[Data supplied Boundary: Start]

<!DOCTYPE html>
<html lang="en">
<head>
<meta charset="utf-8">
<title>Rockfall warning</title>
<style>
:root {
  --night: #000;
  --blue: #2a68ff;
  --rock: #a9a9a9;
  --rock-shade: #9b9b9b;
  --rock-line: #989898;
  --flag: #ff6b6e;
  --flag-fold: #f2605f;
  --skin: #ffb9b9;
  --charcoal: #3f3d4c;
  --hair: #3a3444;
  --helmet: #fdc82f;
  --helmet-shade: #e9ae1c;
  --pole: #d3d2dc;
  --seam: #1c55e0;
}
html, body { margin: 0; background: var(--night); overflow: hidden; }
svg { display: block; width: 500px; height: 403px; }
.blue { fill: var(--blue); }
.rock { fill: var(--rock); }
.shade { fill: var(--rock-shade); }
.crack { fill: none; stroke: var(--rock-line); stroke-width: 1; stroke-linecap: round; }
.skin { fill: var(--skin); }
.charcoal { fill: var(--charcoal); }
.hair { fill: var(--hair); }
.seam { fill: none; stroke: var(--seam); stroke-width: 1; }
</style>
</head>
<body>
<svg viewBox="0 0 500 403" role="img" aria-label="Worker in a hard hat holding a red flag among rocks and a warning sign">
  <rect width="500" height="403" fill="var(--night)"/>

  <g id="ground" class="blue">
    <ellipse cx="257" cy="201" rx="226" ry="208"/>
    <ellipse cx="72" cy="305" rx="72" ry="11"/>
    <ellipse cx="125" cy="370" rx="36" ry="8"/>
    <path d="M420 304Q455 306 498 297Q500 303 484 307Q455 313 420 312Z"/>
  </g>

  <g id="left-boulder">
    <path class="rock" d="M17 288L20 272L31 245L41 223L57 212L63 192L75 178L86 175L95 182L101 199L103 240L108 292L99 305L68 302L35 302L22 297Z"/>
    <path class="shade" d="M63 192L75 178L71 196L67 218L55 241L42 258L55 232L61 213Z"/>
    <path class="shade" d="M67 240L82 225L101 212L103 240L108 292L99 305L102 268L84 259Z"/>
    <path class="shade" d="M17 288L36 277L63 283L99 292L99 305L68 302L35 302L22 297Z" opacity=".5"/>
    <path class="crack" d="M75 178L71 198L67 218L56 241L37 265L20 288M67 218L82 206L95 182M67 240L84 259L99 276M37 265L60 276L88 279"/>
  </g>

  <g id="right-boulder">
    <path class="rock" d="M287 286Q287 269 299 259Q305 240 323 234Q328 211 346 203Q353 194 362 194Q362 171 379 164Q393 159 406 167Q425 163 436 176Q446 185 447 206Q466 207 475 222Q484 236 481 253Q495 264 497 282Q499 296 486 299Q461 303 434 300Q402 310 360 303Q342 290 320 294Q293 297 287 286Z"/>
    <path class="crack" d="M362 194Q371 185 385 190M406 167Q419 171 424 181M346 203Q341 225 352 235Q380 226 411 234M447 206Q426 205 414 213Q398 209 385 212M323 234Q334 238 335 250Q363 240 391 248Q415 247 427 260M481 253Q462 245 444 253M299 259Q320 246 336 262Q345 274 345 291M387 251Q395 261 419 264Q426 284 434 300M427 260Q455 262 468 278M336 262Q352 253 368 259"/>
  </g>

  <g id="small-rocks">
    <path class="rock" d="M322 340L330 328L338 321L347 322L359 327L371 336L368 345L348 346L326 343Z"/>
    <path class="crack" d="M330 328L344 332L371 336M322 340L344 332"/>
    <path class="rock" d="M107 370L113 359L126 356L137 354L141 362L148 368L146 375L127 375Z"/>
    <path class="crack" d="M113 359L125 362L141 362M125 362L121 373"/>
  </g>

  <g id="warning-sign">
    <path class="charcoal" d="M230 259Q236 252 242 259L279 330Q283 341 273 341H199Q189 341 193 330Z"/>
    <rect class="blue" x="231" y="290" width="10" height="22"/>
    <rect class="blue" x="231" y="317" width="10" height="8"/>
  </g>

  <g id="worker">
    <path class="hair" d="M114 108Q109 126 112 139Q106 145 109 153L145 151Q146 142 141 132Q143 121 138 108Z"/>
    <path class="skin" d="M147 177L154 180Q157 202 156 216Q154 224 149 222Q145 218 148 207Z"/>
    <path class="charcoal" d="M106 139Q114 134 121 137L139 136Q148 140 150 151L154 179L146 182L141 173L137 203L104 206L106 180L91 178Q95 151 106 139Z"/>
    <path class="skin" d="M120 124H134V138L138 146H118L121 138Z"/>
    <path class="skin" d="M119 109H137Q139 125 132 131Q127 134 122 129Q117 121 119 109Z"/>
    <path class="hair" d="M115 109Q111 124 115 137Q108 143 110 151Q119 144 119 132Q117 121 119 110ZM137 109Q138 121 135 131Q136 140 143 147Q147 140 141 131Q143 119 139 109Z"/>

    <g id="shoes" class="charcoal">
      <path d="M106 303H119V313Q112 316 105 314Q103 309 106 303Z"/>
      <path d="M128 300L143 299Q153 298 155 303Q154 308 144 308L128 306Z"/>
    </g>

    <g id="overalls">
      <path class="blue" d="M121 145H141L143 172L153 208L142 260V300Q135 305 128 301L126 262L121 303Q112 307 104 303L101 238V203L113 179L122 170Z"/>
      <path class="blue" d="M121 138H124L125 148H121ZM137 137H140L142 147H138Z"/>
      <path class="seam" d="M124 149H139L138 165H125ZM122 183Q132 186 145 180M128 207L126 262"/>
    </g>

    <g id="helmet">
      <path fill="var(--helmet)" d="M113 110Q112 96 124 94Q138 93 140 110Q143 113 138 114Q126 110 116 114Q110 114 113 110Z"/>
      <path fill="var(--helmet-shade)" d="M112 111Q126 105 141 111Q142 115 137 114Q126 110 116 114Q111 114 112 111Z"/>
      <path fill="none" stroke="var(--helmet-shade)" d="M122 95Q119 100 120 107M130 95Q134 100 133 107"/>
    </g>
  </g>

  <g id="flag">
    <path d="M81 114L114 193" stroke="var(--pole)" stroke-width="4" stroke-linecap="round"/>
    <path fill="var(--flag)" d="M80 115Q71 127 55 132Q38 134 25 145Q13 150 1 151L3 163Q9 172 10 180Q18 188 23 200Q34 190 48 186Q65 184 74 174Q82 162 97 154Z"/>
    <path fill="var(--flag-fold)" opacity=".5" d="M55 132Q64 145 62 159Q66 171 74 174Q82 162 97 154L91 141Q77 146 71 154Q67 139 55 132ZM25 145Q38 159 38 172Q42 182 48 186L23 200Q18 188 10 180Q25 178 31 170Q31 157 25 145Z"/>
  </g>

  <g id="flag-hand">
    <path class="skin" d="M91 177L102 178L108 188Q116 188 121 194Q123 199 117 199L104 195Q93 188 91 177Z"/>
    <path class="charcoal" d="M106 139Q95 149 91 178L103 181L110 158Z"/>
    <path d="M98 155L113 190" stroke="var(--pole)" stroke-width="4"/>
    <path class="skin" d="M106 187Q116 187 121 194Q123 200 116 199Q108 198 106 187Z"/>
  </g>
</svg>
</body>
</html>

[Data supplied Boundary: End]

## What the task asks
Across all the entries, how many lines include "linecap"? Answer with the number alone.

## Response to the exercise
2